Task goal » Please repeat the lines below exactly. Begin with the line containing "115 463 113" and go on through the line containing "142 379 163".

Data supplied »
━━━━━━━━
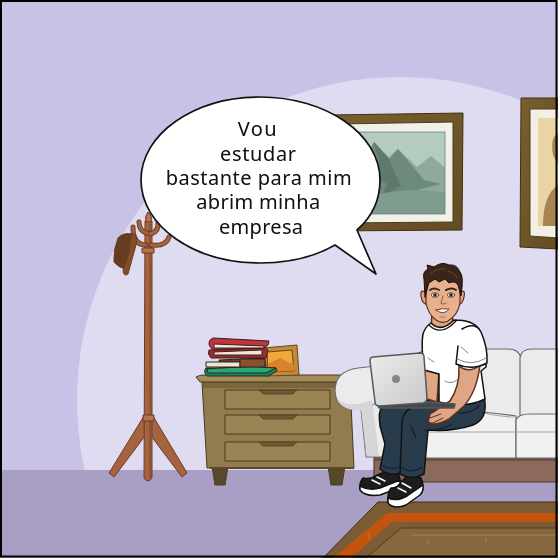
<!DOCTYPE html>
<html lang="pt-BR">
<head>
<meta charset="utf-8">
<title>Vou estudar bastante</title>
<style>
:root{--wall:#c8c3e6;--glow:#dfdcf1;--floor:#a99fc5;--wood:#927b4c;--wood-dark:#7b653b;--wood-line:#4b3c20;--rack:#a5633f;--rack-dark:#6d3c25;--sofa:#ebebec;--sofa-shade:#d6d6d9;--sofa-line:#6c6c70;--sofa-base:#8c6a5b;--skin:#e0a582;--skin-line:#5a3020;--hair:#3b2418;--jeans:#293c4c;--ink:#111}
html,body{margin:0;height:100%;overflow:hidden;background:#fff}
.panel{display:block;width:558px;height:558px}
.speech{font-family:"Noto Sans","Open Sans",sans-serif;font-size:20px;fill:var(--ink);text-anchor:middle}
.rack path,.rack rect{stroke:var(--rack-dark);stroke-linejoin:round}
.dresser{stroke:var(--wood-line);stroke-linejoin:round}
.sofa{stroke:var(--sofa-line);stroke-width:1.2;stroke-linejoin:round}
.person{stroke:var(--ink);stroke-width:1.5;stroke-linejoin:round;stroke-linecap:round}
.line{fill:none}
</style>
</head>
<body>
<svg class="panel" viewBox="0 0 558 558" role="img" aria-label="Rapaz sentado no sofá com um notebook, na sala de casa">
<defs>
<clipPath id="wall-area"><rect width="558" height="470"/></clipPath>
<clipPath id="landscape-area"><rect x="352" y="132" width="93" height="82"/></clipPath>
<linearGradient id="frame-wood" x2="1" y2="1"><stop stop-color="#7a602f"/><stop offset="1" stop-color="#634c22"/></linearGradient>
<linearGradient id="laptop-lid" x2="1" y2="1"><stop stop-color="#ececec"/><stop offset="1" stop-color="#c9c9cb"/></linearGradient>
<g id="drawer"><rect width="105" height="19" fill="#9b8454"/><path d="M34 0h38l-4 4h-30z" fill="#6d5831" stroke-width=".7"/></g>
</defs>

<g id="room">
<rect width="558" height="558" fill="var(--wall)"/>
<circle cx="400" cy="400" r="323" fill="var(--glow)" clip-path="url(#wall-area)"/>
<rect y="470" width="558" height="88" fill="var(--floor)"/>
</g>

<g id="landscape-picture">
<path d="M329 115 463 113 462 230 329 231z" fill="url(#frame-wood)" stroke="#3f3014"/>
<path d="M339 124 453 122 453 222 339 223z" fill="#f1f1ea" stroke="#4d3c1c"/>
<g clip-path="url(#landscape-area)">
<rect x="352" y="132" width="93" height="82" fill="#b4cbbf"/>
<path d="M345 190 374 142 389 157 398 149 417 167 431 156 450 172V220H345z" fill="#8daa9c"/>
<path d="M352 182 374 142 389 159 398 149 424 180 441 184 418 190 406 205 396 195 376 214 352 200z" fill="#6d8a7c"/>
<path d="M374 142 379 163 371 177 388 184 380 198 401 186 393 169 389 159z" fill="#5d7a6c"/>
<path d="M345 204Q394 184 450 193V220H345z" fill="#7f9d8f"/>
</g>
<rect x="352" y="132" width="93" height="82" fill="none" stroke="#5f7469" stroke-width=".7"/>
</g>

<g id="portrait-picture">
<path d="M521 98H558V249L520 247z" fill="url(#frame-wood)" stroke="#3f3014"/>
<path d="M530 109H558V238L530 236z" fill="#f3efe5" stroke="#4d3c1c"/>
<path d="M538 118H558V226H538z" fill="#e9d4a6"/>
<path d="M558 133Q550 137 553 155L558 165V226H543Q543 195 558 185z" fill="#a88352"/>
</g>

<g id="coat-rack" class="rack">
<path d="M144 416 109 473 114 477 148 432 182 477 187 473 153 416z" fill="var(--rack)"/>
<path d="M145 221 144 478Q148 484 152 478L152 221z" fill="var(--rack)"/>
<path d="M150 224V478" fill="none" stroke-width="1.4" opacity=".5"/>
<rect x="143" y="415" width="11" height="6" fill="#b8734c"/>
<rect x="142" y="248" width="12" height="5" fill="#b8734c"/>
<path d="M148 212Q144 217 146 222H151Q153 217 148 212z" fill="#b8734c"/>
<path d="M146 245Q133 245 133 227M151 245Q166 247 169 237M150 234Q159 232 158 222M147 233Q139 231 139 222" fill="none" stroke-width="5" stroke-linecap="round"/>
<path d="M146 245Q133 245 133 227M151 245Q166 247 169 237M150 234Q159 232 158 222M147 233Q139 231 139 222" fill="none" style="stroke:var(--rack)" stroke-width="3" stroke-linecap="round"/>
<path d="M118 238Q123 232 133 234L130 265Q124 273 114 262Q113 250 118 238z" fill="#663c20"/>
<path d="M133 233Q138 236 136 245L128 274Q124 277 123 271L129 252Q130 239 133 233z" fill="#824e2a"/>
<path d="M127 237 123 268" fill="none" stroke-width="2"/>
</g>

<g id="dresser" class="dresser">
<path d="M212 466H228L225 485H215zM328 466H345L342 485H331z" fill="#57482a"/>
<path d="M202 382H350L354 468H207z" fill="var(--wood)"/>
<path d="M196 377Q199 375 204 375H350V382H200z" fill="#a48c5a"/>
<path d="M203 383H350V388H203z" fill="var(--wood-dark)" stroke="none"/>
<use href="#drawer" x="225" y="390"/><use href="#drawer" x="225" y="415"/><use href="#drawer" x="225" y="442"/>
<path d="M210 468H354" stroke="#5b4927" stroke-width="2"/>
</g>

<g id="photo-frame" stroke="#6b4714">
<path d="M263 348 297 345 299 375 266 376z" fill="#c08a3a"/>
<path d="M267 352 292 350 294 371 268 372z" fill="#f0a73c"/>
<path d="M268 364 280 358 294 365V371L268 372z" fill="#d9822b" stroke="none"/>
</g>

<g id="books" stroke="#30241c" stroke-linejoin="round">
<path d="M206 368H276L277 371 268 376H207Q203 372 206 368z" fill="#16885a"/>
<path d="M207 369 244 366 276 368 266 373H208z" fill="#29a873"/>
<path d="M219 360 264 358 266 366 220 368z" fill="#6d3b23"/>
<path d="M206 362H240V367H206z" fill="#efe6d0"/>
<path d="M240 359H265V367H240z" fill="#8a5030"/>
<path d="M209 350 264 347 268 350 266 358H211Q207 354 209 350z" fill="#a52634"/>
<path d="M214 352 262 350V355H214z" fill="#f1e8d5"/>
<path d="M210 340 213 338 269 341 268 345 264 348 213 350Q207 345 210 340z" fill="#c4313f"/>
<path d="M214 344 264 346V348L214 348z" fill="#f1e8d5"/>
</g>

<g id="sofa" class="sofa">
<path d="M374 456H558V482H374z" fill="var(--sofa-base)" stroke="#503a31"/>
<path d="M374 456H558V461H374z" fill="#6c5045" stroke="none"/>
<path d="M410 364Q415 349 437 349H508Q519 349 521 358V420H410z" fill="var(--sofa)"/>
<path d="M520 420V358Q521 349 532 349H558V420z" fill="var(--sofa)"/>
<path d="M386 415Q450 406 516 416V458H380z" fill="#f1f1f1"/>
<path d="M516 420Q518 414 530 414H558V458H516z" fill="#f1f1f1"/>
<path d="M378 432H558M484 413Q500 417 516 417" class="line" stroke="#aaaaae"/>
<path d="M335 391Q335 371 358 368L385 365Q406 369 408 392V457H366L361 409Q336 412 335 391z" fill="var(--sofa)"/>
<path d="M361 409Q378 406 383 393M366 457 363 420" class="line" stroke="#9b9ba0"/>
<path d="M337 399Q349 409 372 400L379 456H367L361 410Q342 411 337 399z" fill="var(--sofa-shade)" stroke="none"/>
</g>

<g id="rug">
<path d="M378 502H558V558H323z" fill="#7b5c34" stroke="#3c2c17"/>
<path d="M387 513H558V522H392L351 558H333z" fill="#c2540f"/>
<path d="M401 528H558V558H366z" fill="#85683c" stroke="#4d3a1d"/>
<path d="M412 535H558M368 534 370 540M486 538V543M428 540 427 545" class="line" stroke="#a28555"/>
</g>

<g id="young-man" class="person">
<g id="shoes">
<path d="M363 478Q370 480 377 475L388 471 399 475Q402 483 396 488L379 494Q365 496 360 489Q359 483 363 478z" fill="#1d1d20"/>
<path d="M360 486Q369 491 380 488L400 480Q401 486 396 489L380 495Q365 497 360 490z" fill="#fff"/>
<path d="M372 480 380 484M377 477 385 481" stroke="#fff"/>
<path d="M391 488Q397 489 402 481L408 475 421 478Q425 486 420 493L406 503Q395 509 388 502Q387 494 391 488z" fill="#1d1d20"/>
<path d="M388 498Q397 502 407 496L423 485Q424 491 420 495L406 505Q394 510 388 503z" fill="#fff"/>
<path d="M398 488 406 492M402 483 411 488" stroke="#fff"/>
</g>
<g id="jeans" fill="var(--jeans)">
<path d="M438 397 382 407Q378 411 380 426L385 444 380 469Q389 477 401 473L406 449 426 422z"/>
<path d="M484 396Q489 419 473 425Q452 432 428 430L424 474Q412 481 400 474L402 424Q402 409 418 406L440 394z"/>
<path d="M411 426 416 438M424 430Q440 431 452 424M383 466Q390 470 399 467M402 468Q412 474 422 467M459 413Q470 414 479 406" class="line" stroke="#131f29" stroke-width="1.2"/>
</g>
<g id="neck-and-arms" fill="var(--skin)">
<path d="M432 313 431 330Q442 338 453 328L452 308z" stroke="var(--skin-line)"/>
<path d="M425 370 424 398 437 402 439 372z" stroke="var(--skin-line)"/>
</g>
<path id="shirt" d="M431 323Q441 333 454 320Q473 320 479 329Q487 347 486 367L481 371 485 399Q465 409 439 402L439 374 424 370Q421 345 423 334Q425 327 431 323z" fill="#fff"/>
<path d="M429 325Q441 337 456 321" class="line" stroke-width="1.2"/>
<path d="M459 366Q469 374 480 365 477 391 464 406L449 419Q436 427 428 422L430 414 450 401Q460 386 459 366z" fill="var(--skin)" stroke="var(--skin-line)"/>
<path d="M430 418 441 414M433 423 443 418" class="line" stroke="var(--skin-line)" stroke-width="1"/>
<path d="M462 329Q475 321 481 332Q488 348 487 363Q472 371 456 364L458 346" fill="#fff"/>
<path d="M457 359Q472 367 486 358M461 347 468 353M445 381Q451 385 457 380M428 358 434 362" class="line" stroke="#88888c" stroke-width="1"/>

<g id="laptop" stroke="#55575b">
<path d="M377 404 430 402 455 404 454 408 379 408z" fill="#46484d"/>
<path d="M373 357 420 353Q424 353 424 357L427 398Q427 402 423 403L380 406Q375 406 375 402L370 361Q370 357 373 357z" fill="url(#laptop-lid)"/>
<circle cx="396" cy="379" r="4" fill="#85878b" stroke="none"/>
</g>

<g id="head">
<path d="M426 293Q420 288 421 296 422 304 428 305zM459 293Q466 288 464 297 463 304 458 305z" fill="var(--skin)" stroke="var(--skin-line)" stroke-width="1.2"/>
<path d="M426 281Q442 273 460 281L460 303Q458 315 448 321 442 324 436 320 428 314 426 303z" fill="#e8b08d" stroke="var(--skin-line)" stroke-width="1.2"/>
<path d="M425 297 424 279Q422 272 428 269L427 265 434 267Q442 261 449 265 457 264 460 272 464 276 461 296L458 285Q455 280 449 283L445 279 439 282 435 279 429 283z" fill="var(--hair)" stroke="#1c100a" stroke-width="1"/>
<path d="M430 274Q437 268 445 269M448 271Q455 273 457 278" class="line" stroke="#6a4630" stroke-width="1"/>
<path d="M430 290Q434 287 439 290M446 290Q452 287 456 290" class="line" stroke="var(--hair)" stroke-width="2"/>
<ellipse cx="435" cy="295" rx="3.6" ry="2.2" fill="#fff" stroke="var(--hair)" stroke-width=".8"/>
<ellipse cx="451" cy="295" rx="3.6" ry="2.2" fill="#fff" stroke="var(--hair)" stroke-width=".8"/>
<g fill="#38231a" stroke="none"><circle cx="435" cy="295" r="1.8"/><circle cx="451" cy="295" r="1.8"/></g>
<path d="M443 296 441 303Q443 305 446 303" class="line" stroke="#a66849" stroke-width="1.1"/>
<path d="M436 310Q442 308 449 309 444 316 436 310z" fill="#fff" stroke="#73372a" stroke-width="1"/>
<path d="M440 317H445" class="line" stroke="#b37455" stroke-width="1"/>
</g>
</g>

<g id="speech-bubble">
<path d="M357 230Q380 210 380 180C380 134 326 97 260 97S141 134 141 180 194 263 260 263Q304 263 335 245L376 274z" fill="#fff" stroke="#111" stroke-width="1.7" stroke-linejoin="round"/>
<text class="speech">
<tspan x="260.500" y="136" textLength="39">Vou</tspan>
<tspan x="261" y="161" textLength="76">estudar</tspan>
<tspan x="261.500" y="185" textLength="186">bastante para mim</tspan>
<tspan x="261" y="209" textLength="124">abrim minha</tspan>
<tspan x="261" y="234" textLength="84">empresa</tspan>
</text>
</g>

<rect id="panel-border" x="1" y="1" width="555.500" height="555.500" fill="none" stroke="#000" stroke-width="2"/>
</svg>
</body>
</html>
━━━━━━━━
Finished task »
<path d="M329 115 463 113 462 230 329 231z" fill="url(#frame-wood)" stroke="#3f3014"/>
<path d="M339 124 453 122 453 222 339 223z" fill="#f1f1ea" stroke="#4d3c1c"/>
<g clip-path="url(#landscape-area)">
<rect x="352" y="132" width="93" height="82" fill="#b4cbbf"/>
<path d="M345 190 374 142 389 157 398 149 417 167 431 156 450 172V220H345z" fill="#8daa9c"/>
<path d="M352 182 374 142 389 159 398 149 424 180 441 184 418 190 406 205 396 195 376 214 352 200z" fill="#6d8a7c"/>
<path d="M374 142 379 163 371 177 388 184 380 198 401 186 393 169 389 159z" fill="#5d7a6c"/>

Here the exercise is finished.